Directions for this task:
Find the lines holding the string "olive" in the data, then copy all of them.
◆ ◆ ◆ ◆ ◆
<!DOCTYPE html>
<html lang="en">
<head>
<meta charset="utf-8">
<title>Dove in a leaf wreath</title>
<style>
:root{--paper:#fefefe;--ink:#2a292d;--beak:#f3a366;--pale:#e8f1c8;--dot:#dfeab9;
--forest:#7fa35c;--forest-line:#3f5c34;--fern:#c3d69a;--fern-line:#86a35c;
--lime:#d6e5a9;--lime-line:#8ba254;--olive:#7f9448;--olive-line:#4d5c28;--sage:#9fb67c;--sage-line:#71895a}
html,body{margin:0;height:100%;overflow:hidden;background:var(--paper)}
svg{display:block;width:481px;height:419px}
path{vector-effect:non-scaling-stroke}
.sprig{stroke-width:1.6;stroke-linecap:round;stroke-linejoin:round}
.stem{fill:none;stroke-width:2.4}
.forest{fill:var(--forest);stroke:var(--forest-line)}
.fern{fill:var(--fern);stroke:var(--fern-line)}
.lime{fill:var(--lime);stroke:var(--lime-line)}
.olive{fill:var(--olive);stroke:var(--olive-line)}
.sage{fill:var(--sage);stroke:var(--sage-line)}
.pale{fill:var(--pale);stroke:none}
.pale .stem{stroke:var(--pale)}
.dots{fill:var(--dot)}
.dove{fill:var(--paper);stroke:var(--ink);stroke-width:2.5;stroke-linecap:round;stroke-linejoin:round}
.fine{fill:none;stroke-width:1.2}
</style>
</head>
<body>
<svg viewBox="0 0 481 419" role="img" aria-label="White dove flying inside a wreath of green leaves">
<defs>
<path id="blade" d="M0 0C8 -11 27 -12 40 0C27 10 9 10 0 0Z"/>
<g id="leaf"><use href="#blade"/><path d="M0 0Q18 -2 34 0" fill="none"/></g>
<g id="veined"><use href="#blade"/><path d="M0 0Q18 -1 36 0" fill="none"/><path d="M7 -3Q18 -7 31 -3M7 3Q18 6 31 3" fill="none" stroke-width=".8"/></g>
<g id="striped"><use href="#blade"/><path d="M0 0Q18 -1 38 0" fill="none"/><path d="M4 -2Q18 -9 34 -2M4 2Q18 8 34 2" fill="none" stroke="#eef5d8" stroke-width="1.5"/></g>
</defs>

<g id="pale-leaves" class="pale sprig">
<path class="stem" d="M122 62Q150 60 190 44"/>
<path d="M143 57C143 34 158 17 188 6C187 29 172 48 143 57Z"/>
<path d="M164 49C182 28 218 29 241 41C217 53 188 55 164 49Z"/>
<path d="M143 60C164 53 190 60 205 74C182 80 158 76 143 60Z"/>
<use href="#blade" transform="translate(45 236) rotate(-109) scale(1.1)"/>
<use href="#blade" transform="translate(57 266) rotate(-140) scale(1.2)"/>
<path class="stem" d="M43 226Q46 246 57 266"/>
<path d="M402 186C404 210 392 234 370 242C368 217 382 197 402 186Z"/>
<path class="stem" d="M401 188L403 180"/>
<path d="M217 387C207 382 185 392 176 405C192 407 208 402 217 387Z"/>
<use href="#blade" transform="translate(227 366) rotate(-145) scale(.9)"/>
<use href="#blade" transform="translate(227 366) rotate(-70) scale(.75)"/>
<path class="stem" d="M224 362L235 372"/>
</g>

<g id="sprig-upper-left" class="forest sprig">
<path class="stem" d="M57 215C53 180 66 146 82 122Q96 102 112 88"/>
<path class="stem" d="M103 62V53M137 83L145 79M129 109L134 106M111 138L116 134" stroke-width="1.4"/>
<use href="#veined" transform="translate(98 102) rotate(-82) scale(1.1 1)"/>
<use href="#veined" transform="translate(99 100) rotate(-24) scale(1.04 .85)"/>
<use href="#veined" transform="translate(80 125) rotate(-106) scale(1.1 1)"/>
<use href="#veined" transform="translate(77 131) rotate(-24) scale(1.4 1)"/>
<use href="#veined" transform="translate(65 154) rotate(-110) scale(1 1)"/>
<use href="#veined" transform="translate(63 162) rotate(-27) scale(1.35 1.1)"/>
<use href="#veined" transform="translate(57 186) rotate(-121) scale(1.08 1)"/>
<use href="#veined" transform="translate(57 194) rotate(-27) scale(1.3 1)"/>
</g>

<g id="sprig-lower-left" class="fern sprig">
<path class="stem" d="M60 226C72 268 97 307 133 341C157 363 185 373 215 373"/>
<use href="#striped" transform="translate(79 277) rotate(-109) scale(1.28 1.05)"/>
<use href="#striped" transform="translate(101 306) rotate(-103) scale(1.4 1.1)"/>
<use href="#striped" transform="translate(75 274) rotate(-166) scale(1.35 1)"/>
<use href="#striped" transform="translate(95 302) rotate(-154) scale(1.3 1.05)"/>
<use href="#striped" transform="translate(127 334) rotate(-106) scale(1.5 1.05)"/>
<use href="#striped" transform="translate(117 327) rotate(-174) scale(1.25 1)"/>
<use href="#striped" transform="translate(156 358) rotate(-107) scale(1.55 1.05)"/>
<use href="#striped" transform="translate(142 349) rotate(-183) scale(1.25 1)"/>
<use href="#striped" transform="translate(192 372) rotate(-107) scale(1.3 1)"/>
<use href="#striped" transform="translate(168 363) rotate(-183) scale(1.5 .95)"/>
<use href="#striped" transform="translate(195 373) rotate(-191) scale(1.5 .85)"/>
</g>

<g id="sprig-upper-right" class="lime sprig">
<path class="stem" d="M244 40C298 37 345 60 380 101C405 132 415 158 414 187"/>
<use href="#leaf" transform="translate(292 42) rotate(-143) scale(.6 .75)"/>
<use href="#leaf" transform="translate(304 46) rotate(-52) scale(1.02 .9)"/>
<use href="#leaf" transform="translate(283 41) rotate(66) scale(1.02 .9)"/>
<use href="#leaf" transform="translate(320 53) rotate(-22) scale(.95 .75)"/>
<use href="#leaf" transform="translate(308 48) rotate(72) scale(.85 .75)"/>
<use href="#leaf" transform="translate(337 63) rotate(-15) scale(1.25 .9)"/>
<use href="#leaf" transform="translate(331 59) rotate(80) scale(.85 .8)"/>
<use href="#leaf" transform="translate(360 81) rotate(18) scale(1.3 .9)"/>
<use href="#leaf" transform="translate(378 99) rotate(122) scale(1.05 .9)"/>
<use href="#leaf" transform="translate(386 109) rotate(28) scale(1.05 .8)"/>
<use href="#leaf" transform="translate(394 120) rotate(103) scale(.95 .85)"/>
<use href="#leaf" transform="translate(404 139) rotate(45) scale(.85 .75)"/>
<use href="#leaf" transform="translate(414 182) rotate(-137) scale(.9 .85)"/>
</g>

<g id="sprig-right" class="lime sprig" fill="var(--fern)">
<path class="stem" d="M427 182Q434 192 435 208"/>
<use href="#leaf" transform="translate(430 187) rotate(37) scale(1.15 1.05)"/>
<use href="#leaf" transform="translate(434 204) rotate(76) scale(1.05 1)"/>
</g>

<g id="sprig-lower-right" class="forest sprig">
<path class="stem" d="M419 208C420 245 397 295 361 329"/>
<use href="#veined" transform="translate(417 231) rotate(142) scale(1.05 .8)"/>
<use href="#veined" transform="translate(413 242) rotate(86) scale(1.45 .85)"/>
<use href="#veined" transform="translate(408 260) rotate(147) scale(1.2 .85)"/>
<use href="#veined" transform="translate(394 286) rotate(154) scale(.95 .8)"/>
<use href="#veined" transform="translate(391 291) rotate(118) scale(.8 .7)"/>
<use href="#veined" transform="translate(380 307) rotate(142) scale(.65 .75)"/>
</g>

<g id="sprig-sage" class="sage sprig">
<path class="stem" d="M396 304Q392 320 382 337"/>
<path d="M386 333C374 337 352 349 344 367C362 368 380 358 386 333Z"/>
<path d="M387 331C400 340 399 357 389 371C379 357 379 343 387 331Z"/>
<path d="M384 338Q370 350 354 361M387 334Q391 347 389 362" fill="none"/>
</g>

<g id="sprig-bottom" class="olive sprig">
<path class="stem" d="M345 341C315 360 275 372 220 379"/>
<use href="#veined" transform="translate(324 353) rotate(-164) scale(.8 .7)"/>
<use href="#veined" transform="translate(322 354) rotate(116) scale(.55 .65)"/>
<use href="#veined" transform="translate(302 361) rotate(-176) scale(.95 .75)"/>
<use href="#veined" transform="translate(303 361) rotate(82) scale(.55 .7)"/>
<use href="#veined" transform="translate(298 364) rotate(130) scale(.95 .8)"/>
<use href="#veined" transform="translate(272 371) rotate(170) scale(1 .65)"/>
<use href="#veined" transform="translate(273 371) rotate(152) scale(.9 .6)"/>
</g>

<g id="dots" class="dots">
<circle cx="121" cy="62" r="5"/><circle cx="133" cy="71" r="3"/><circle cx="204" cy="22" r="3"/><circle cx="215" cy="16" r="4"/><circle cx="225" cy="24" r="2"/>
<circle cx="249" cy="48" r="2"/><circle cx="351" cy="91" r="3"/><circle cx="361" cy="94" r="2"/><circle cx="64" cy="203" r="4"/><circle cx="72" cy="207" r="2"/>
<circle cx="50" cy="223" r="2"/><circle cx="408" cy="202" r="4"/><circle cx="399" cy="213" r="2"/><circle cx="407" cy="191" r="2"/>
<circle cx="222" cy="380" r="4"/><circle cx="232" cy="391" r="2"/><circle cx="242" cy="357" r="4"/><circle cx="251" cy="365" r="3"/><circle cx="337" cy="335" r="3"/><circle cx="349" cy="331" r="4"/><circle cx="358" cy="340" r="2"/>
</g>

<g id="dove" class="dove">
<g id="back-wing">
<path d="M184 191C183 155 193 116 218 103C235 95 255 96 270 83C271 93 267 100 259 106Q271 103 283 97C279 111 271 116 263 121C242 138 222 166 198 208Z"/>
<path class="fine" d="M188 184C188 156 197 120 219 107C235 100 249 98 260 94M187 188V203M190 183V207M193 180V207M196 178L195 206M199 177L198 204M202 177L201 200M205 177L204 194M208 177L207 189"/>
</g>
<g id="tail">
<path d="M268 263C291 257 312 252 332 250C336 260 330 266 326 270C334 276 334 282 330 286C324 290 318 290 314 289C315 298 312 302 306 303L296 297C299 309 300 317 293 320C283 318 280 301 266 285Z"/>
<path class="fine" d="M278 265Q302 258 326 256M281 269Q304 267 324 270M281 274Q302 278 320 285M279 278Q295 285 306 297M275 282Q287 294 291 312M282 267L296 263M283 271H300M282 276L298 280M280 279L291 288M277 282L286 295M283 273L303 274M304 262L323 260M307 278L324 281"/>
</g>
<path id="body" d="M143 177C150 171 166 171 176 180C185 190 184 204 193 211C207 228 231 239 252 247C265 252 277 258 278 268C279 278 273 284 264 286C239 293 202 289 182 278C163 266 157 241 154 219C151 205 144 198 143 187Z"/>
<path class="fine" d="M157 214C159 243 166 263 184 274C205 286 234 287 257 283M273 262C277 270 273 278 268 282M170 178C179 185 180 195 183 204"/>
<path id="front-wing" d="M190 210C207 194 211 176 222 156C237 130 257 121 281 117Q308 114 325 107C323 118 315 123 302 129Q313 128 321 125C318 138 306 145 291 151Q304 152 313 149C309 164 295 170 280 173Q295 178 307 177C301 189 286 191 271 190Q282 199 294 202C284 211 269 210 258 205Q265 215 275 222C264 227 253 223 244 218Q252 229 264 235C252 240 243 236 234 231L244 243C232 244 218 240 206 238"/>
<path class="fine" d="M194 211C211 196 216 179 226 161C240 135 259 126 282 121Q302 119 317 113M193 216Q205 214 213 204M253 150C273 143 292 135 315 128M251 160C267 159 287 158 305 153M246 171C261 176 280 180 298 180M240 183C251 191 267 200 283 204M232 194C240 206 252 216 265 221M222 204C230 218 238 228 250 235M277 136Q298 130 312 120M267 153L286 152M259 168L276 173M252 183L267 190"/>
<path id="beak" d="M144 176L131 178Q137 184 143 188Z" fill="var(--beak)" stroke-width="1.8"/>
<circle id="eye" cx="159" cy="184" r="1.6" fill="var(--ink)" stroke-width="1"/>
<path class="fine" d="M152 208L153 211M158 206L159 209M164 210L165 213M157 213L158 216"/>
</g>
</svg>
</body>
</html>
◆ ◆ ◆ ◆ ◆
Result of this task:
--lime:#d6e5a9;--lime-line:#8ba254;--olive:#7f9448;--olive-line:#4d5c28;--sage:#9fb67c;--sage-line:#71895a}
.olive{fill:var(--olive);stroke:var(--olive-line)}
<g id="sprig-bottom" class="olive sprig">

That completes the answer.